As reported in the ‘Weekend Australian’, on the front page no less, Harry Wang, representing Ningbo Dairy Group of China, is now the owner of five dairy farms near Kernot.
We are told that he is confounded by our council’s unanimous decision to reject his project even though council’s planning department had recommended approval and despite encouragement from both our State and Federal governments.
Well Harry, welcome to a democracy! You come from a totalitarian state where government policy is rigidly enforced throughout every level of administration right down to a next-door neighbour who is just as likely to be a government agent.
I do not wish to be critical of this as I make this observation simply in order to make a comparison between two government systems.
Our government policy is an expression of intent only which is not enforceable and can only be put into practise by an act of parliament and council’s planning department merely makes a study of regulations and legalities etc. after which council is free to make its own decision.
There were 430 formal objections to Harry’s project as well as resounding public opinion opposing it which fully reflects the council’s decision.
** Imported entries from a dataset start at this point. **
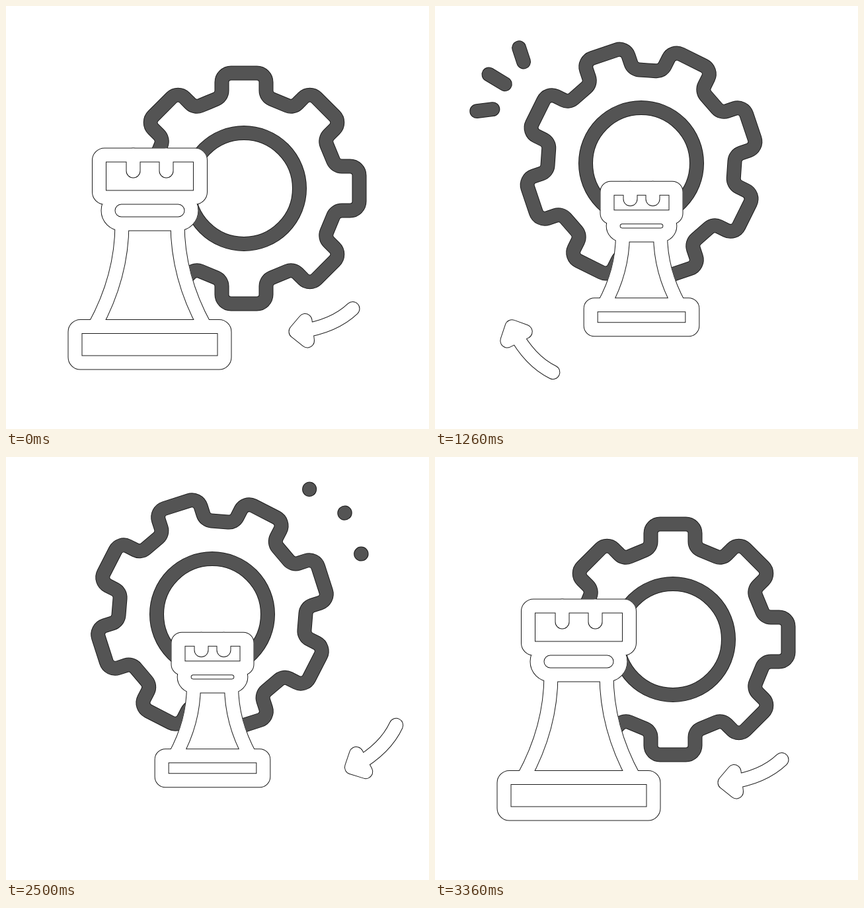
Animation, 640 px wide and 640 px high, one loop 3.48 s. Source, as an HTML page with a canvas:

```html
<!DOCTYPE html>
<html lang="en">
<head>
<meta charset="utf-8">
<title>Rook and gear</title>
<style>
  html, body { margin: 0; width: 100%; height: 100%; overflow: hidden; background: #fff; }
  canvas { display: block; width: 640px; height: 640px; }
</style>
</head>
<body>
<canvas id="stage" width="640" height="640"></canvas>
<script>
const LOOP = 3480, WIDTH = 21, EDGE = '#1c1c1c', GRAY = '#545454';
const ctx = document.getElementById('stage').getContext('2d');
const gearLayer = document.createElement('canvas');
gearLayer.width = gearLayer.height = 640;
const gearCtx = gearLayer.getContext('2d');

const lerp = (a, b, p) => a + (b - a) * p;

// Eased value between [time, value] keys
function track(t, ...keys) {
  if (t <= keys[0][0]) return keys[0][1];
  for (let i = 1; i < keys.length; i++) {
    const [t0, a] = keys[i - 1], [t1, b] = keys[i];
    if (t < t1) return lerp(a, b, (1 - Math.cos(Math.PI * (t - t0) / (t1 - t0))) / 2);
  }
  return keys[keys.length - 1][1];
}

function stroke(c, path, color, width) {
  c.lineCap = c.lineJoin = 'round';
  c.strokeStyle = color;
  c.lineWidth = width;
  c.stroke(path);
}

function edgedStroke(c, path) {
  stroke(c, path, EDGE, WIDTH + 1);
  stroke(c, path, GRAY, WIDTH - 1);
}

function place(path, x, y, degrees = 0, scale = 1) {
  const out = new Path2D();
  out.addPath(path, new DOMMatrix().translate(x, y).rotate(degrees).scale(scale));
  return out;
}

function makeGear() {
  const points = [];
  for (let i = 0; i < 8; i++) {
    const a = i * Math.PI / 4, c = Math.cos(a), s = Math.sin(a);
    for (const [x, y] of [[-33.5, -138.7], [-33.5, -174.5], [33.5, -174.5], [33.5, -138.7]])
      points.push([x * c - y * s, x * s + y * c]);
  }
  const path = new Path2D(), n = points.length;
  path.moveTo((points[0][0] + points[n - 1][0]) / 2, (points[0][1] + points[n - 1][1]) / 2);
  points.forEach((p, i) => path.arcTo(...p, ...points[(i + 1) % n], 14));
  path.closePath();
  return path;
}

// Coordinates are relative to the rook's centre
function makeRook() {
  const body = new Path2D(), notches = new Path2D();
  body.roundRect(-76.5, -157, 153, 64, 8);
  body.roundRect(-63, -93, 126, 40, 20);
  body.roundRect(-113, 102.5, 226, 54.5, 8);
  body.moveTo(-42, -53);
  body.quadraticCurveTo(-42, 27, -83.5, 102.5);
  body.lineTo(83.5, 102.5);
  body.quadraticCurveTo(42, 27, 42, -53);
  body.closePath();
  for (const x of [-25, 25]) {
    notches.moveTo(x, -157);
    notches.lineTo(x, -133);
  }
  return { body, notches };
}

// Coordinates are relative to the arrow's pivot
function makeArrow() {
  const path = new Path2D();
  path.moveTo(212.5, 220);
  path.quadraticCurveTo(184, 247, 134, 254);
  path.moveTo(140.5, 238);
  path.lineTo(126.5, 254.5);
  path.lineTo(144, 268.5);
  path.closePath();
  return path;
}

const gear = makeGear(), rook = makeRook(), arrow = makeArrow();
const ring = new Path2D();
ring.arc(0, 0, 84, 0, 2 * Math.PI);

// Each ray: angle in degrees, inner radius, outer radius
const rays = [[-108.2, 54, 97], [-148.8, 41, 96], [173.1, 54, 101]];

function drawRays(t, start, x, y, turn) {
  if (t < start || t >= start + 390) return;
  const head = track(t, [start, 0], [start + 280, 1]);
  const tail = track(t, [start + 90, 0], [start + 390, 1]);
  for (const [angle, inner, outer] of rays) {
    const a = (angle + turn) * Math.PI / 180, path = new Path2D();
    for (const p of [tail, head]) {
      const r = lerp(inner, outer, p);
      path.lineTo(x + r * Math.cos(a), y + r * Math.sin(a));
    }
    edgedStroke(ctx, path);
  }
}

function draw(t) {
  const move = track(t, [320, 0], [807, 1], [2780, 1], [3260, 0]);
  const scale = track(t, [690, 1], [1100, 0.68], [2780, 0.68], [3260, 1]);
  const spin = track(t, [500, 0], [1400, 28], [2450, -18], [3360, 0]);
  const swing = track(t, [320, 0], [1360, 71.5], [2310, -24], [3220, 0]);
  const drop = track(t, [320, 0], [1010, 41], [2780, 41], [3260, 0]);

  const rookX = lerp(217.5, 312.5, move);
  const body = place(rook.body, rookX, 382.5, 0, scale);
  const notches = place(rook.notches, rookX, 382.5, 0, scale);
  const pointer = place(arrow, 312, 238 + drop, swing);

  ctx.fillStyle = '#fff';
  ctx.fillRect(0, 0, 640, 640);
  const outlines = [body, notches, pointer];
  for (const path of outlines) stroke(ctx, path, EDGE, WIDTH + 1);
  for (const path of outlines) stroke(ctx, path, '#fff', WIDTH - 1);

  // The rook's silhouette is cut out of the gear
  const gx = lerp(360, 312, move), gy = lerp(276, 238, move);
  gearCtx.clearRect(0, 0, 640, 640);
  edgedStroke(gearCtx, place(gear, gx, gy, spin));
  edgedStroke(gearCtx, place(ring, gx, gy));
  gearCtx.globalCompositeOperation = 'destination-out';
  gearCtx.fill(body);
  stroke(gearCtx, body, '#000', WIDTH);
  gearCtx.globalCompositeOperation = 'source-over';
  ctx.drawImage(gearLayer, 0, 0);

  drawRays(t, 1060, 155, 148, 0);
  drawRays(t, 2130, 440.6, 147.8, 107.5);
}

const began = performance.now();
function frame() {
  draw((performance.now() - began) % LOOP);
  requestAnimationFrame(frame);
}
frame();
</script>
</body>
</html>
```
There is no doubt however, that jobs would have been created and advertised locally with preference to those fluent in Mandarin.
Now we come to the ‘Elephant in the room’ whose methods might be a little more understood by Harry and I refer to the VCAT.
As we often have seen, this tribunal can ride roughshod over a democratically elected council decision and community opinion.
Unlike our council, which is accountable to us, the VCAT is a faceless machine whose rulings have almost no effective means of being challenged. We are able to attend council meetings and lobby its members as well as bail them up in the street in order to communicate our opinions.
The VCAT hearings by contrast, provide very limited public access if any, and interested parties (Harry for instance) are likely to spend large amounts of money on legal representation in order to succeed.
This VCAT process is perfectly legal and any party is within their rights to pursue this course of action.
It is not possible for several hundred members of the community to attend tribunal hearings nor are we likely to bump into its members on the street as we can be confident that they do not even live here and will not be subjected to the results of the tribunal’s decisions.
I wonder if any tribunal members live next to the Scottish fast food outlet in Tecoma.
Ken Barnes, Inverloch.